They could have blown the Fish out of the water.
The Washington Nationals (66-65) put runners on base in every inning but one against the Miami Marlins (49-81), and collected nine hits off the National League’s worst team.
The Nationals settled for a “W” by the score of 2-1 on Tuesday night, and despite the lack of the lopsided score the Nationals could have produced, a win’s a win.
The Nats jumped out to an early lead after singles from Ryan Zimmerman, Bryce Harper and Ian Desmond plus an RBI-ground out from Jayson Werth put them up 2-0 in the first inning.
But after the opening frame, the bats went quiet. Washington went 0-for-7 with runners in scoring position the rest of the night, and left eight men on base.
Fortunately for the offense, the bullpen stole the show.
Starter Ross Ohlendorf cruised through five innings, but was pulled after facing just one batter in the sixth inning. The lone batter was Christian Yelich, who lofted his second home run of the season into the Nationals’ bullpen.
The home run ball landed beside Tanner Roark, who trotted out to replace Ohlendorf after the Marlins scored their run. His scoreless outing was as stellar as nearly all his appearances have been this year.
Roark walked two batters, but followed up with two big strikeouts to end the sixth inning. He has given up only three runs – two of them earned – in 17 and one-third innings with the Nationals this month.
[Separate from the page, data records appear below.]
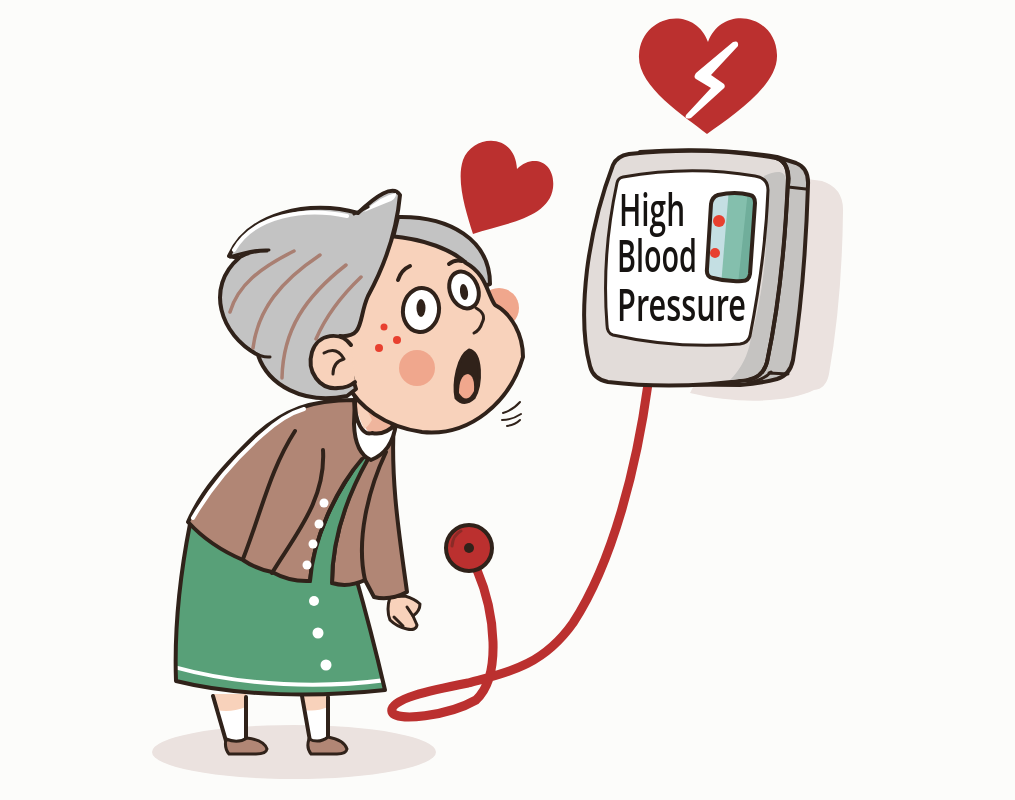
<!DOCTYPE html>
<html lang="en">
<head>
<meta charset="utf-8">
<title>High Blood Pressure</title>
<style>
:root {
  --paper: #fcfcfa;
  --ink: #30221a;
  --red: #bb302f;
  --spot: #e8402f;
  --skin: #f8d2bb;
  --skin-shade: #efb59d;
  --blush: #f0a78d;
  --hair: #c3c3c3;
  --strand: #a97f72;
  --cardigan: #b18675;
  --dress: #58a078;
  --shadow: #ebe2df;
  --case: #e2dcd9;
  --case-side: #c5c3c1;
  --white: #fff;
}
html, body { margin: 0; background: var(--paper); overflow: hidden; }
svg { display: block; width: 1015px; height: 800px; }
.line { stroke: var(--ink); stroke-width: 4; stroke-linecap: round; stroke-linejoin: round; }
.thin { stroke-width: 3; }
.open { fill: none; }
.red { fill: var(--red); }
.spots { fill: var(--spot); }
.skin { fill: var(--skin); }
.hair { fill: var(--hair); }
.cardigan { fill: var(--cardigan); }
.dress { fill: var(--dress); }
.shadow { fill: var(--shadow); }
.white { fill: var(--white); }
.ink { fill: var(--ink); }
.blush { fill: var(--blush); }
.shade { fill: var(--skin-shade); }
.case { fill: var(--case); }
.side { fill: var(--case-side); }
.strands { fill: none; stroke: var(--strand); stroke-width: 3.5; stroke-linecap: round; }
.shine { fill: none; stroke: var(--white); stroke-width: 4; stroke-linecap: round; }
.tube { fill: none; stroke: var(--red); stroke-width: 9; stroke-linecap: round; }
.screen-text { font: 600 45px "Open Sans", "Noto Sans", sans-serif; fill: #161311; }
</style>
</head>
<body>
<svg viewBox="0 0 1015 800" role="img" aria-label="Startled elderly woman beside a blood pressure monitor">
  <defs>
    <clipPath id="dress-clip"><path d="M190 524C180 575 174 625 176 681C240 697 320 697 385 690L355 574L366 455L330 450Z"/></clipPath>
    <clipPath id="gauge-clip"><path d="M718 195Q735 191 750 195Q755 196 755 203L750 274Q749 281 742 281Q727 282 713 278Q706 277 707 269L711 204Q712 197 718 195Z"/></clipPath>
  </defs>

  <g id="shadows" class="shadow">
    <ellipse cx="294" cy="752" rx="142" ry="27"/>
    <path d="M800 178L822 181Q844 188 843 212Q842 300 829 374Q826 389 814 390C790 402 740 405 690 393Z"/>
  </g>

  <g id="hearts" class="red">
    <path d="M707 134C683 115 637 86 639 55C641 15 694 4 708 42C722 4 776 14 777 55C778 86 732 116 707 134Z"/>
    <path d="M473 234C466 212 456 181 463 160C473 134 515 132 517 169C533 153 556 162 553 188C549 219 502 224 473 234Z"/>
    <path class="white" d="M733 42Q739 40 738 46L711 75L724 84Q726 87 723 89L691 118Q684 120 686 115L711 88L696 79Q693 77 696 73Z"/>
  </g>

  <g id="tubing">
    <path class="tube" d="M648 384C637 465 613 562 573 623C542 667 505 673 468 683C432 690 388 699 392 712C396 722 448 716 476 700C502 676 495 612 477 570"/>
    <circle class="red line" cx="469" cy="548" r="23"/>
    <circle class="ink" cx="469" cy="548" r="5"/>
    <path class="open line thin" d="M452 546Q453 535 461 531" opacity=".35"/>
  </g>

  <g id="monitor">
    <path class="side line" d="M640 152Q715 147 777 157L796 163Q809 168 808 185C806 250 800 315 793 360Q790 375 777 379Q762 383 740 385L640 384Z"/>
    <path class="case line" d="M613 165Q617 156 629 154Q710 146 776 158Q788 161 788 178C785 250 778 310 767 362Q763 377 748 380Q675 390 608 382Q593 379 590 366Q580 330 587 270Q594 215 613 165Z"/>
    <path class="side" d="M764 176C777 170 785 170 786 180C783 250 776 308 765 361Q761 376 747 378L730 380Q747 363 751 338C764 290 771 230 764 176Z"/>
    <path class="open line" d="M776 158Q788 161 788 178C785 250 778 310 767 362Q763 377 748 380"/>
    <path class="open line thin" d="M777 158Q793 168 788 187L806 189M769 373L788 374M771 372Q764 380 748 383"/>
    <path class="white line thin" d="M623 177Q690 165 755 176Q768 178 768 190C766 245 759 290 750 336Q748 343 740 344Q675 349 613 335Q607 333 607 325C603 275 608 225 617 183Q618 178 623 177Z"/>
    <g id="gauge">
      <g clip-path="url(#gauge-clip)">
        <rect x="700" y="188" width="60" height="98" fill="#84bfad"/>
        <path d="M700 188H729L721 286H700Z" fill="#c4dfe3"/>
        <path d="M748 190H758L752 284H738Z" fill="#70ae9b"/>
      </g>
      <path class="open line" d="M718 195Q735 191 750 195Q755 196 755 203L750 274Q749 281 742 281Q727 282 713 278Q706 277 707 269L711 204Q712 197 718 195Z"/>
      <g class="spots"><circle cx="719" cy="221" r="6"/><circle cx="715" cy="253" r="5"/></g>
    </g>
    <g class="screen-text">
      <text x="619" y="226" textLength="66" lengthAdjust="spacingAndGlyphs">High</text>
      <text x="617" y="272" textLength="80" lengthAdjust="spacingAndGlyphs">Blood</text>
      <text x="617" y="321" textLength="129" lengthAdjust="spacingAndGlyphs">Pressure</text>
    </g>
  </g>

  <g id="woman">
    <g id="legs">
      <path class="white" d="M213 694L226 743H246V694ZM302 694L310 742H328V694Z"/>
      <path class="skin" d="M213 694L217 710Q230 713 246 707V694ZM302 694L305 710Q316 712 328 707V694Z"/>
      <path class="open line" d="M213 696L226 741M246 697V739M302 696L310 741M328 697V739"/>
      <path class="cardigan line thin" d="M226 739Q238 744 247 738Q264 740 267 749Q266 754 256 754H229Q224 748 226 739ZM309 739Q319 744 328 737Q344 740 347 749Q346 754 337 754H311Q306 748 309 739Z"/>
    </g>

    <g id="hands" class="skin line thin">
      <path d="M246 562Q237 580 237 596Q240 605 247 601Q252 609 259 604L268 597Q273 594 270 585L264 573Z"/>
      <path class="open" d="M247 601Q249 593 253 588M262 586L263 592"/>
      <path d="M390 597Q386 610 390 620Q397 627 407 629Q416 631 417 625L413 616Q420 611 420 604Q415 599 405 596Z"/>
      <path class="open" d="M394 617L403 626M407 607L413 616"/>
    </g>

    <g id="dress">
      <path class="dress" d="M190 524C180 575 174 625 176 681C240 697 320 697 385 690L355 574L366 455L330 450Z"/>
      <path clip-path="url(#dress-clip)" d="M174 667C245 687 325 688 386 680" fill="none" stroke="#fff" stroke-width="4"/>
      <path class="open line" d="M190 524C180 575 174 625 176 681C240 697 320 697 385 690Q371 630 355 574"/>
    </g>

    <g id="cardigan" class="cardigan line">
      <path d="M364 455L394 420C390 480 400 540 407 592Q390 601 374 597L365 580Q348 588 332 583C332 540 345 500 367 458Z"/>
      <path d="M354 400C310 400 285 410 257 434C225 465 202 490 188 522Q210 546 243 560Q256 569 272 572Q290 582 310 581C313 540 335 490 365 457Q356 430 354 400Z"/>
      <path class="open" d="M295 431C270 470 262 510 243 559M323 450C326 500 295 535 272 573M386 452C368 490 356 540 365 580"/>
      <path class="shine" d="M193 518C211 487 235 459 262 435C275 423 290 413 304 409"/>
    </g>
    <path id="placket" class="dress" d="M310 582C315 540 339 492 363 459L369 460C348 500 333 540 332 584Z"/>
    <path class="open line" d="M310 581C313 540 335 490 362 459M332 583C332 540 345 500 368 459"/>
    <g id="buttons" class="white">
      <circle cx="324" cy="503" r="4.5"/><circle cx="319" cy="524" r="4.5"/><circle cx="313" cy="544" r="4.5"/><circle cx="307" cy="565" r="4.5"/>
      <circle cx="314" cy="601" r="5"/><circle cx="318" cy="633" r="5.5"/><circle cx="326" cy="665" r="5.5"/>
    </g>

    <g id="neck">
      <path class="shade" d="M352 382L395 410L389 431Q380 440 370 434Q354 415 352 382Z"/>
      <path class="skin" d="M358 392L372 420Q367 428 364 429Q355 412 358 392Z"/>
      <path class="white line" d="M355 398C354 424 364 436 372 433Q384 436 396 424Q392 452 371 460Q355 453 354 424Z"/>
    </g>

    <g id="head">
      <circle class="blush" cx="499" cy="308" r="20"/>
      <path class="hair line" d="M398 217C450 216 490 240 490 284Q480 290 465 262L392 242Z"/>
      <path class="skin line" d="M390 236C425 239 452 250 466 263C486 274 487 293 495 305C512 314 523 335 523 357C510 402 470 437 422 432C385 427 358 406 347 384L340 330Z"/>
      <path class="hair line" d="M400 195C393 184 376 196 358 213C310 199 248 213 229 256L239 258C205 287 220 335 258 355C268 385 303 405 347 396L356 389L340 336C365 338 358 318 368 296C380 274 396 239 400 195Z"/>
      <path class="shine" d="M234 250C254 215 305 207 347 216"/>
      <path class="white" d="M364 212Q380 196 396 193Q397 200 386 203Z"/>
      <g class="strands">
        <path d="M294 251C260 268 238 285 230 312M320 255C281 281 258 309 253 348M346 265C305 297 283 330 282 378M361 277C338 299 325 318 316 339"/>
      </g>
      <path class="open line thin" d="M230 257Q254 249 269 250M239 258Q250 251 267 251M354 214L368 207M249 349Q260 358 270 357"/>
      <g id="ear">
        <path class="skin line" d="M351 345C341 331 318 333 312 352C306 372 320 390 338 388Q348 388 355 382"/>
        <path class="open line thin" d="M324 353Q337 346 344 359M344 359Q333 362 333 374"/>
      </g>
      <circle class="blush" cx="417" cy="368" r="18"/>
      <g class="spots"><circle cx="384" cy="327" r="3.5"/><circle cx="397" cy="340" r="4"/><circle cx="379" cy="348" r="4"/></g>
      <g id="eyes">
        <ellipse class="white line" cx="421" cy="310" rx="18" ry="22" transform="rotate(8 421 310)"/>
        <ellipse class="white line" cx="464" cy="290" rx="14" ry="19" transform="rotate(-22 464 290)"/>
        <ellipse class="ink" cx="421" cy="308" rx="4.5" ry="9"/>
        <ellipse class="ink" cx="464" cy="292" rx="4" ry="8" transform="rotate(-8 464 292)"/>
      </g>
      <path id="brows" class="open line" d="M398 280Q401 270 410 266M449 264Q455 259 462 261"/>
      <path id="nose" class="open line thin" d="M476 308Q487 314 482 323Q480 330 474 333"/>
      <g id="mouth">
        <path class="ink line thin" d="M469 350C482 353 482 384 474 398Q464 407 456 398C453 382 458 356 469 350Z"/>
        <path class="blush" d="M459 393Q459 375 468 374Q475 376 474 391Q467 405 459 393Z"/>
      </g>
    </g>
    <path id="tremble-lines" class="open line thin" d="M503 413Q513 410 520 402M502 420Q512 420 521 414M507 426Q515 425 520 420" style="stroke-width:2"/>
  </g>
</svg>
</body>
</html>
Drew Storen threw six pitches to get three outs in the seventh inning, and Tyler Clippard followed with another effortlessly dominant outing, striking out two in a nine-pitch, 1-2-3 eighth inning, begging the question why Davey Johnson continues to turn to Rafael Soriano in the ninth.
Though they have pitched for nearly identical end results in the month of August before Tuesday– Soriano has seven saves to Clippard’s seven holds, though Soriano has blown two saves – Soriano’s August ERA (6.97) is more than double Clippard’s (3.09).
In his post-game press conference, Johnson said he never considered keeping Clippard in to pitch the ninth, and that he is not going to make a closer switch. On Tuesday, that mentality paid off, as Soriano closed out the game, giving up only a two-out single, to earn his 34th save of the season.
Though the Nationals made some mistakes and could have come away with a more dominant victory, they still pushed their record above .500, a feat they have seldom accomplished this year. Tomorrow will provide them with another tantalizing opportunity to keep their record rising.